### Work instructions
What is needed is an exact copy of every record below.

- Opening Delimiter -

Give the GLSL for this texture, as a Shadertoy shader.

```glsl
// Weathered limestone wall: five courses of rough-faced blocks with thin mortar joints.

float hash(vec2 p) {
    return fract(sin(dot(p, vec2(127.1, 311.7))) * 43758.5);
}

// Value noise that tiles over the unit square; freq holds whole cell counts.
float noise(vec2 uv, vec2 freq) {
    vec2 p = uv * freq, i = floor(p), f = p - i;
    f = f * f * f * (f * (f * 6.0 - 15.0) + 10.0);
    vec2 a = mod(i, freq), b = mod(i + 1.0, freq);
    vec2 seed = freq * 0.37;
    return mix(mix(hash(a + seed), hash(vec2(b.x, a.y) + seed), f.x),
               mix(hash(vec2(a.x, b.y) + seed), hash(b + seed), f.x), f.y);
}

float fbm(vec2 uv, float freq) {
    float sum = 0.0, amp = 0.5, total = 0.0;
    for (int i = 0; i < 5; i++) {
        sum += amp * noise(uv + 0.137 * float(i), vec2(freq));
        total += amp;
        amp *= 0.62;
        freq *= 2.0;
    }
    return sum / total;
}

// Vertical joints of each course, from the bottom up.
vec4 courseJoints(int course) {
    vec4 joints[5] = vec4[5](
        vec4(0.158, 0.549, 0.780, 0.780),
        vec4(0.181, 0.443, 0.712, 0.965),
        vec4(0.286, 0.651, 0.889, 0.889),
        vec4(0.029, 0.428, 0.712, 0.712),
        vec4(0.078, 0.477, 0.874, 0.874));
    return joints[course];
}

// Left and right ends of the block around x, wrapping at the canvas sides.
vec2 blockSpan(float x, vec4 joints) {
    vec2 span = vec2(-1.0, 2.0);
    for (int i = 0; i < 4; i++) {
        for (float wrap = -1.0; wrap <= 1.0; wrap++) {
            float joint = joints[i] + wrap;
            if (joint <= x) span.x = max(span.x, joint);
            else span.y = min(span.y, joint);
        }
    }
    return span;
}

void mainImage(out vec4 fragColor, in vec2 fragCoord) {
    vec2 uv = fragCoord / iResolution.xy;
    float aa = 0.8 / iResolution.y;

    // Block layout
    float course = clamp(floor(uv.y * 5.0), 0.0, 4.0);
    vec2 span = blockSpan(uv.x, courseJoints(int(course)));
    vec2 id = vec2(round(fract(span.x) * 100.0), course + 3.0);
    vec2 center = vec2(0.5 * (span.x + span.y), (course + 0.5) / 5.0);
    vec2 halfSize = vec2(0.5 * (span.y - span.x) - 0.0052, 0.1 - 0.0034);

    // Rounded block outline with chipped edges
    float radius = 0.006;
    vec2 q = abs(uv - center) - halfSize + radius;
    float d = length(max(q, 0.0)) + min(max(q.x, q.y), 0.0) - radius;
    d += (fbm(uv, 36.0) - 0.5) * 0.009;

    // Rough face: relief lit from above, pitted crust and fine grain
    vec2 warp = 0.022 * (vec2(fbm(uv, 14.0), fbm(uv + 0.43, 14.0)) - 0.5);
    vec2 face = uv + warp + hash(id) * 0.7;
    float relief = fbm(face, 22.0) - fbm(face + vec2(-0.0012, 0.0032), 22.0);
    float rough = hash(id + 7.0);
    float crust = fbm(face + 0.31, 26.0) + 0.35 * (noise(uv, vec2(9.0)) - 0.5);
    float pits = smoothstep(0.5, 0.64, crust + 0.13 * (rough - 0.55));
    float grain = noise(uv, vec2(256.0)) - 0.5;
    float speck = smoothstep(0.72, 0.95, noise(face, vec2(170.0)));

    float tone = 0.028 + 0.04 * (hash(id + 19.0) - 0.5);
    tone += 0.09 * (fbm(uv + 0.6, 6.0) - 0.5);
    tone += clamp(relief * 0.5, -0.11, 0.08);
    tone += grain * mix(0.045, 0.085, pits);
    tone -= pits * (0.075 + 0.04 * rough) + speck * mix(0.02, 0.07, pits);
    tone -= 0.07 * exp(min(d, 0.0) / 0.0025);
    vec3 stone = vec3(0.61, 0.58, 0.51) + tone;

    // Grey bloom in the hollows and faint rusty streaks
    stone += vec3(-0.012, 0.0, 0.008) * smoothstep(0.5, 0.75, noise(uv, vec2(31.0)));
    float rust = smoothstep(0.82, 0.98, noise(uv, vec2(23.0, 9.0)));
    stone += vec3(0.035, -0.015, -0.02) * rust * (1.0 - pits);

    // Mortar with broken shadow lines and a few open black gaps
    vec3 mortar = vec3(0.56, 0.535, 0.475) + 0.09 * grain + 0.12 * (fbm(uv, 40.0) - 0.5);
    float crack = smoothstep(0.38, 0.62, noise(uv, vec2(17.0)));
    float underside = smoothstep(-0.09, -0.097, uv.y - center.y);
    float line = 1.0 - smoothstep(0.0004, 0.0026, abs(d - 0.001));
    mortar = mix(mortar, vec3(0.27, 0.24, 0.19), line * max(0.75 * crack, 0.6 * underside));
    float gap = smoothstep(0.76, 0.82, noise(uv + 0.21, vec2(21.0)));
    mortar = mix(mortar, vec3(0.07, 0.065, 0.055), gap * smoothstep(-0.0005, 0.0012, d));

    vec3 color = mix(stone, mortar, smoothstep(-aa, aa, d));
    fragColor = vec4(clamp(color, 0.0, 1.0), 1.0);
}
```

- Closing Delimiter -

### Output of the exercise
Give the GLSL for this texture, as a Shadertoy shader.

```glsl
// Weathered limestone wall: five courses of rough-faced blocks with thin mortar joints.

float hash(vec2 p) {
    return fract(sin(dot(p, vec2(127.1, 311.7))) * 43758.5);
}

// Value noise that tiles over the unit square; freq holds whole cell counts.
float noise(vec2 uv, vec2 freq) {
    vec2 p = uv * freq, i = floor(p), f = p - i;
    f = f * f * f * (f * (f * 6.0 - 15.0) + 10.0);
    vec2 a = mod(i, freq), b = mod(i + 1.0, freq);
    vec2 seed = freq * 0.37;
    return mix(mix(hash(a + seed), hash(vec2(b.x, a.y) + seed), f.x),
               mix(hash(vec2(a.x, b.y) + seed), hash(b + seed), f.x), f.y);
}

float fbm(vec2 uv, float freq) {
    float sum = 0.0, amp = 0.5, total = 0.0;
    for (int i = 0; i < 5; i++) {
        sum += amp * noise(uv + 0.137 * float(i), vec2(freq));
        total += amp;
        amp *= 0.62;
        freq *= 2.0;
    }
    return sum / total;
}

// Vertical joints of each course, from the bottom up.
vec4 courseJoints(int course) {
    vec4 joints[5] = vec4[5](
        vec4(0.158, 0.549, 0.780, 0.780),
        vec4(0.181, 0.443, 0.712, 0.965),
        vec4(0.286, 0.651, 0.889, 0.889),
        vec4(0.029, 0.428, 0.712, 0.712),
        vec4(0.078, 0.477, 0.874, 0.874));
    return joints[course];
}

// Left and right ends of the block around x, wrapping at the canvas sides.
vec2 blockSpan(float x, vec4 joints) {
    vec2 span = vec2(-1.0, 2.0);
    for (int i = 0; i < 4; i++) {
        for (float wrap = -1.0; wrap <= 1.0; wrap++) {
            float joint = joints[i] + wrap;
            if (joint <= x) span.x = max(span.x, joint);
            else span.y = min(span.y, joint);
        }
    }
    return span;
}

void mainImage(out vec4 fragColor, in vec2 fragCoord) {
    vec2 uv = fragCoord / iResolution.xy;
    float aa = 0.8 / iResolution.y;

    // Block layout
    float course = clamp(floor(uv.y * 5.0), 0.0, 4.0);
    vec2 span = blockSpan(uv.x, courseJoints(int(course)));
    vec2 id = vec2(round(fract(span.x) * 100.0), course + 3.0);
    vec2 center = vec2(0.5 * (span.x + span.y), (course + 0.5) / 5.0);
    vec2 halfSize = vec2(0.5 * (span.y - span.x) - 0.0052, 0.1 - 0.0034);

    // Rounded block outline with chipped edges
    float radius = 0.006;
    vec2 q = abs(uv - center) - halfSize + radius;
    float d = length(max(q, 0.0)) + min(max(q.x, q.y), 0.0) - radius;
    d += (fbm(uv, 36.0) - 0.5) * 0.009;

    // Rough face: relief lit from above, pitted crust and fine grain
    vec2 warp = 0.022 * (vec2(fbm(uv, 14.0), fbm(uv + 0.43, 14.0)) - 0.5);
    vec2 face = uv + warp + hash(id) * 0.7;
    float relief = fbm(face, 22.0) - fbm(face + vec2(-0.0012, 0.0032), 22.0);
    float rough = hash(id + 7.0);
    float crust = fbm(face + 0.31, 26.0) + 0.35 * (noise(uv, vec2(9.0)) - 0.5);
    float pits = smoothstep(0.5, 0.64, crust + 0.13 * (rough - 0.55));
    float grain = noise(uv, vec2(256.0)) - 0.5;
    float speck = smoothstep(0.72, 0.95, noise(face, vec2(170.0)));

    float tone = 0.028 + 0.04 * (hash(id + 19.0) - 0.5);
    tone += 0.09 * (fbm(uv + 0.6, 6.0) - 0.5);
    tone += clamp(relief * 0.5, -0.11, 0.08);
    tone += grain * mix(0.045, 0.085, pits);
    tone -= pits * (0.075 + 0.04 * rough) + speck * mix(0.02, 0.07, pits);
    tone -= 0.07 * exp(min(d, 0.0) / 0.0025);
    vec3 stone = vec3(0.61, 0.58, 0.51) + tone;

    // Grey bloom in the hollows and faint rusty streaks
    stone += vec3(-0.012, 0.0, 0.008) * smoothstep(0.5, 0.75, noise(uv, vec2(31.0)));
    float rust = smoothstep(0.82, 0.98, noise(uv, vec2(23.0, 9.0)));
    stone += vec3(0.035, -0.015, -0.02) * rust * (1.0 - pits);

    // Mortar with broken shadow lines and a few open black gaps
    vec3 mortar = vec3(0.56, 0.535, 0.475) + 0.09 * grain + 0.12 * (fbm(uv, 40.0) - 0.5);
    float crack = smoothstep(0.38, 0.62, noise(uv, vec2(17.0)));
    float underside = smoothstep(-0.09, -0.097, uv.y - center.y);
    float line = 1.0 - smoothstep(0.0004, 0.0026, abs(d - 0.001));
    mortar = mix(mortar, vec3(0.27, 0.24, 0.19), line * max(0.75 * crack, 0.6 * underside));
    float gap = smoothstep(0.76, 0.82, noise(uv + 0.21, vec2(21.0)));
    mortar = mix(mortar, vec3(0.07, 0.065, 0.055), gap * smoothstep(-0.0005, 0.0012, d));

    vec3 color = mix(stone, mortar, smoothstep(-aa, aa, d));
    fragColor = vec4(clamp(color, 0.0, 1.0), 1.0);
}
```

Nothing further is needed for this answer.